That no longer is necessary, said Pete Golden, Emergency Operations coordinator for the Office of Security and Emergency Preparedness at the University of Georgia.
"People won't leave their pets, so a lot of times they will refuse to leave their home and ... put themselves at risk," Golden said.
To help, OSEP combined efforts with the College of Agricultural and Environmental Sciences, the UGA Community Emergency Response Team and the College of Veterinary Medicine to create a safe haven for people in need of shelter and their pets.
Congress passed the Pets Evacuation and Transportation Standards Act in 2006, which requires states to account for pets and service animals in times of disaster. If a hurricane hit the Georgia Coast tomorrow, as many as 250 evacuees could be housed at the Ramsey Center while their pets could go about 5 miles away to the UGA Livestock Instructional Arena on South Milledge Avenue.
The Ramsey Center, which is a Red Cross-approved shelter, would first register people into the facility. Once an evacuee is registered, they can then bring their paperwork to the arena along with their pets.
In the lobby, animals will be registered at the Livestock Center and undergo a medical-intake evaluation by the veterinary college.
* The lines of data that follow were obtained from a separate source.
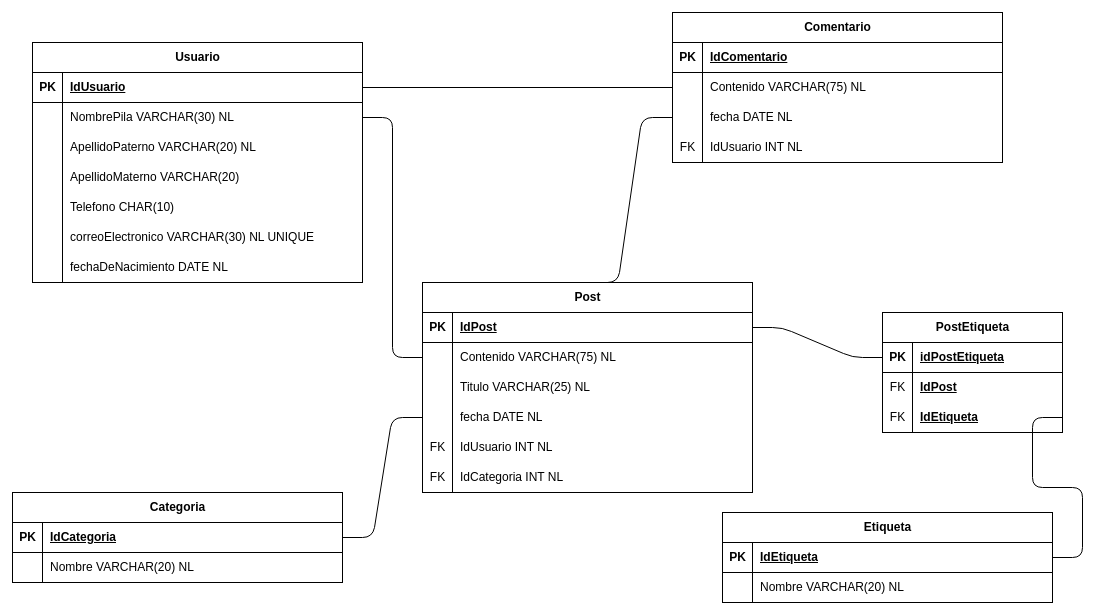
<!DOCTYPE html>
<html lang="es">
<head>
<meta charset="utf-8">
<title>Diagrama entidad-relación</title>
<style>
:root { --ink: #000; --paper: #fff; --row: 30px; }
* { box-sizing: border-box; margin: 0; padding: 0; }
body { width: 1103px; height: 615px; overflow: hidden; background: var(--paper); }
.diagram {
  position: relative; width: 1103px; height: 615px; overflow: hidden;
  font: 12px/29px "Liberation Sans", Arial, sans-serif; color: var(--ink);
}
.entity {
  position: absolute; width: 331px; display: flex; flex-direction: column;
  border: 1px solid var(--ink); background: var(--paper);
}
.entity h2 {
  height: var(--row); border-bottom: 1px solid var(--ink);
  font-size: 12px; font-weight: 700; text-align: center;
}
.field { display: grid; grid-template-columns: 30px 1fr; height: var(--row); white-space: nowrap; }
.field:last-child { height: 29px; }
.key { border-right: 1px solid var(--ink); text-align: center; }
.name { padding-left: 7px; }
.primary { border-bottom: 1px solid var(--ink); font-weight: 700; }
.primary .name, .reference .name { font-weight: 700; text-decoration: underline; }
.usuario { left: 32px; top: 42px; }
.comentario { left: 672px; top: 12px; }
.post { left: 422px; top: 282px; }
.post-etiqueta { left: 882px; top: 312px; width: 181px; }
.categoria { left: 12px; top: 492px; }
.etiqueta { left: 722px; top: 512px; }
.relations { position: absolute; inset: 0; fill: none; stroke: var(--ink); stroke-width: 1; }
</style>
</head>
<body>
<main class="diagram">
  <section class="entity usuario">
    <h2>Usuario</h2>
    <div class="field primary"><span class="key">PK</span><span class="name">IdUsuario</span></div>
    <div class="field"><span class="key"></span><span class="name">NombrePila VARCHAR(30) NL</span></div>
    <div class="field"><span class="key"></span><span class="name">ApellidoPaterno VARCHAR(20) NL</span></div>
    <div class="field"><span class="key"></span><span class="name">ApellidoMaterno VARCHAR(20)</span></div>
    <div class="field"><span class="key"></span><span class="name">Telefono CHAR(10)</span></div>
    <div class="field"><span class="key"></span><span class="name">correoElectronico VARCHAR(30) NL UNIQUE</span></div>
    <div class="field"><span class="key"></span><span class="name">fechaDeNacimiento DATE NL</span></div>
  </section>

  <section class="entity comentario">
    <h2>Comentario</h2>
    <div class="field primary"><span class="key">PK</span><span class="name">IdComentario</span></div>
    <div class="field"><span class="key"></span><span class="name">Contenido VARCHAR(75) NL</span></div>
    <div class="field"><span class="key"></span><span class="name">fecha DATE NL</span></div>
    <div class="field"><span class="key">FK</span><span class="name">IdUsuario INT NL</span></div>
  </section>

  <section class="entity post">
    <h2>Post</h2>
    <div class="field primary"><span class="key">PK</span><span class="name">IdPost</span></div>
    <div class="field"><span class="key"></span><span class="name">Contenido VARCHAR(75) NL</span></div>
    <div class="field"><span class="key"></span><span class="name">Titulo VARCHAR(25) NL</span></div>
    <div class="field"><span class="key"></span><span class="name">fecha DATE NL</span></div>
    <div class="field"><span class="key">FK</span><span class="name">IdUsuario INT NL</span></div>
    <div class="field"><span class="key">FK</span><span class="name">IdCategoria INT NL</span></div>
  </section>

  <section class="entity post-etiqueta">
    <h2>PostEtiqueta</h2>
    <div class="field primary"><span class="key">PK</span><span class="name">idPostEtiqueta</span></div>
    <div class="field reference"><span class="key">FK</span><span class="name">IdPost</span></div>
    <div class="field reference"><span class="key">FK</span><span class="name">IdEtiqueta</span></div>
  </section>

  <section class="entity categoria">
    <h2>Categoria</h2>
    <div class="field primary"><span class="key">PK</span><span class="name">IdCategoria</span></div>
    <div class="field"><span class="key"></span><span class="name">Nombre VARCHAR(20) NL</span></div>
  </section>

  <section class="entity etiqueta">
    <h2>Etiqueta</h2>
    <div class="field primary"><span class="key">PK</span><span class="name">IdEtiqueta</span></div>
    <div class="field"><span class="key"></span><span class="name">Nombre VARCHAR(20) NL</span></div>
  </section>

  <svg class="relations" width="1103" height="615" viewBox="0 0 1103 615" aria-hidden="true">
    <g transform="translate(.5 .5)">
      <path id="usuario-comentario" d="M362 87H672"/>
      <path id="usuario-post" d="M362 117H382Q392 117 392 127V347Q392 357 402 357H422"/>
      <path id="comentario-post" d="M672 117H652Q642 117 640 127L619 272Q617 282 607 282"/>
      <path id="post-postetiqueta" d="M752 327H772Q782 327 791 331L843 353Q852 357 862 357H882"/>
      <path id="post-categoria" d="M422 417H402Q392 417 390 427L374 527Q372 537 362 537H342"/>
      <path id="postetiqueta-etiqueta" d="M1062 417H1042Q1032 417 1032 427V477Q1032 487 1042 487H1072Q1082 487 1082 497V547Q1082 557 1072 557H1052"/>
    </g>
  </svg>
</main>
</body>
</html>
A triage area will also be set-up for animals in need of medical assistance or quarantine.
All cats will be housed in the indoor space, which is climate controlled.
"Some dogs are heat intolerant, like a bulldog, so they would be in there, too," Golden said.
Cats and dogs that need special care would be housed together, but there is ample space to allow for both, he said.
The group coordinating the effort recently held a trial registration using stuffed toys in place of live animals. The shelter was opened and all the necessary equipment brought out.
"And we ... ran the (stuffed animals) through registration, sent them to the vet with triage and all animals had a card with details about their individual case on them," Golden said.
A short time later, the group practiced a take-down of the shelter.
"We learned a lot about ways to speed up the registration process; some of the logistics of the building," said Golden.
Although the arena is large enough to house more than 1,000 animals, there has been a limit set based on the amount of workers and volunteers available to accommodate displaced animals. There is no limit on how many animals per person can be accepted.
"This is not a hard-fast number either," Golden said. "We won't just cut it off. If we can handle it, we will take them."
No reptiles, birds, livestock or horses will be accepted. Cats, dogs and pocket pets only.
Every animal that is registered at the facility will have a sheet on the front of its crate documenting each time the animal is fed, watered, walked or its crate cleaned. Owners will be encouraged to come care for their pets, but if it's not possible, volunteers will take care of the animals.
Any pet abandoned will be turned over to animal control.
Animals deemed vicious will not be permitted into the facility.
FEMA would reimburse all fees, including food for the animals, shots, supplies and damages incurred during the event.
"We are one of maybe two places in the state, and probably the only one who has gone so far as practicing for a disaster," said Golden. "It's been a collaborative process and I think we all work very well together. The community is fortunate that there is a lot of expertise to do this."